● **Problem description**
Some lines in the records below may hold the word "opposite"; give the number of those lines and nothing else.

══ Given records ══

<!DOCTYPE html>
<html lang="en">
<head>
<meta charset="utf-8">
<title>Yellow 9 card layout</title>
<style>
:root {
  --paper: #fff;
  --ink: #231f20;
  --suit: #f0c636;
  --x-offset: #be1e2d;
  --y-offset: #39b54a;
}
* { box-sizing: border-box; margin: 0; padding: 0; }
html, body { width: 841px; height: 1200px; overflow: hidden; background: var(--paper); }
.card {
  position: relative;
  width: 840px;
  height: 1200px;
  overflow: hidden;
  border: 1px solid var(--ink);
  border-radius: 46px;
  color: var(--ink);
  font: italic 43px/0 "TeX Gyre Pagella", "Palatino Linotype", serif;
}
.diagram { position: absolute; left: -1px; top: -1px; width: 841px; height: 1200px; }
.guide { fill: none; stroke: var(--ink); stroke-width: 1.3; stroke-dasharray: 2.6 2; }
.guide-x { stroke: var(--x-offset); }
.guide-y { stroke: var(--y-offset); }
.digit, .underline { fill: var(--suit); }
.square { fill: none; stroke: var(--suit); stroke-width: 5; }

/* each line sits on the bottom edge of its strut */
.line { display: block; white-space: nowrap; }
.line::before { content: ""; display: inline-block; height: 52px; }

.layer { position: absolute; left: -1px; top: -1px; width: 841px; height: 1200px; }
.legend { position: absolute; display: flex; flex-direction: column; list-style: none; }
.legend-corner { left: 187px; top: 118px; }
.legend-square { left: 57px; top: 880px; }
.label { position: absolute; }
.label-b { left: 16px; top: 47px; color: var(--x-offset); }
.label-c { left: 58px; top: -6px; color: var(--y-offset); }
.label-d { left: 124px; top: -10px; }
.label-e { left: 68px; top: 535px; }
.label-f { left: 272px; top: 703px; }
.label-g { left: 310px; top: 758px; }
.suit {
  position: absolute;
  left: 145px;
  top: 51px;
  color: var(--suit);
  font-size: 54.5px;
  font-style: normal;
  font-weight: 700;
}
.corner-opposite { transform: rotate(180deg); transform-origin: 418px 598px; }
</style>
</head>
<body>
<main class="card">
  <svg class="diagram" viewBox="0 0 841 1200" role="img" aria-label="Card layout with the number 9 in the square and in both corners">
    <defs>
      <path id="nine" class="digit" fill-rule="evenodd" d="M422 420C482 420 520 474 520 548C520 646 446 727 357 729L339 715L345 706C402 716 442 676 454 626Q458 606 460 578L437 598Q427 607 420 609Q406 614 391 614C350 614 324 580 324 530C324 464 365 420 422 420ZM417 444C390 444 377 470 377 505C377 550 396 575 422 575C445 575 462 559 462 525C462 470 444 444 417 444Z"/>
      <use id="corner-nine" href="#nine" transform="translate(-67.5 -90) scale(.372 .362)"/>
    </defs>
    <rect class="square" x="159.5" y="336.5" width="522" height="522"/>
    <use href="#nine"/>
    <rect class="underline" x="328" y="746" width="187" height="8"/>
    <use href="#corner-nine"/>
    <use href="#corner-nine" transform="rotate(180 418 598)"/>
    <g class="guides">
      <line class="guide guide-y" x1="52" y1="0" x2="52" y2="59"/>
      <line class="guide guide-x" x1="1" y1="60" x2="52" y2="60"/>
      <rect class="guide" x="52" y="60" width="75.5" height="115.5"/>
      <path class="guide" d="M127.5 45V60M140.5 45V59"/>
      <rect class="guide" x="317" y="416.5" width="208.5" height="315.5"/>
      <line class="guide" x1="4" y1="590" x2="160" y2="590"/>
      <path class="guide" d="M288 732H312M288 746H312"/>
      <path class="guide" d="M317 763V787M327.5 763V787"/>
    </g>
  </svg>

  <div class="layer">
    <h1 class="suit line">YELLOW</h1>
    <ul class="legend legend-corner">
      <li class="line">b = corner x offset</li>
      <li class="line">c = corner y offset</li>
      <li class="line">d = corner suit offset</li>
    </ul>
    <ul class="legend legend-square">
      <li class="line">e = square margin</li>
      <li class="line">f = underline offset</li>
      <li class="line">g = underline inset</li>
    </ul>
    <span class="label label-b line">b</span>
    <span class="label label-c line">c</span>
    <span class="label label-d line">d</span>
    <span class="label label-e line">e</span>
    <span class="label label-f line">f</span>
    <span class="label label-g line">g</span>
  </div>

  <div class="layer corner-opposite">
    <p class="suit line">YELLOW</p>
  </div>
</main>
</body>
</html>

═══

● **Task output**
2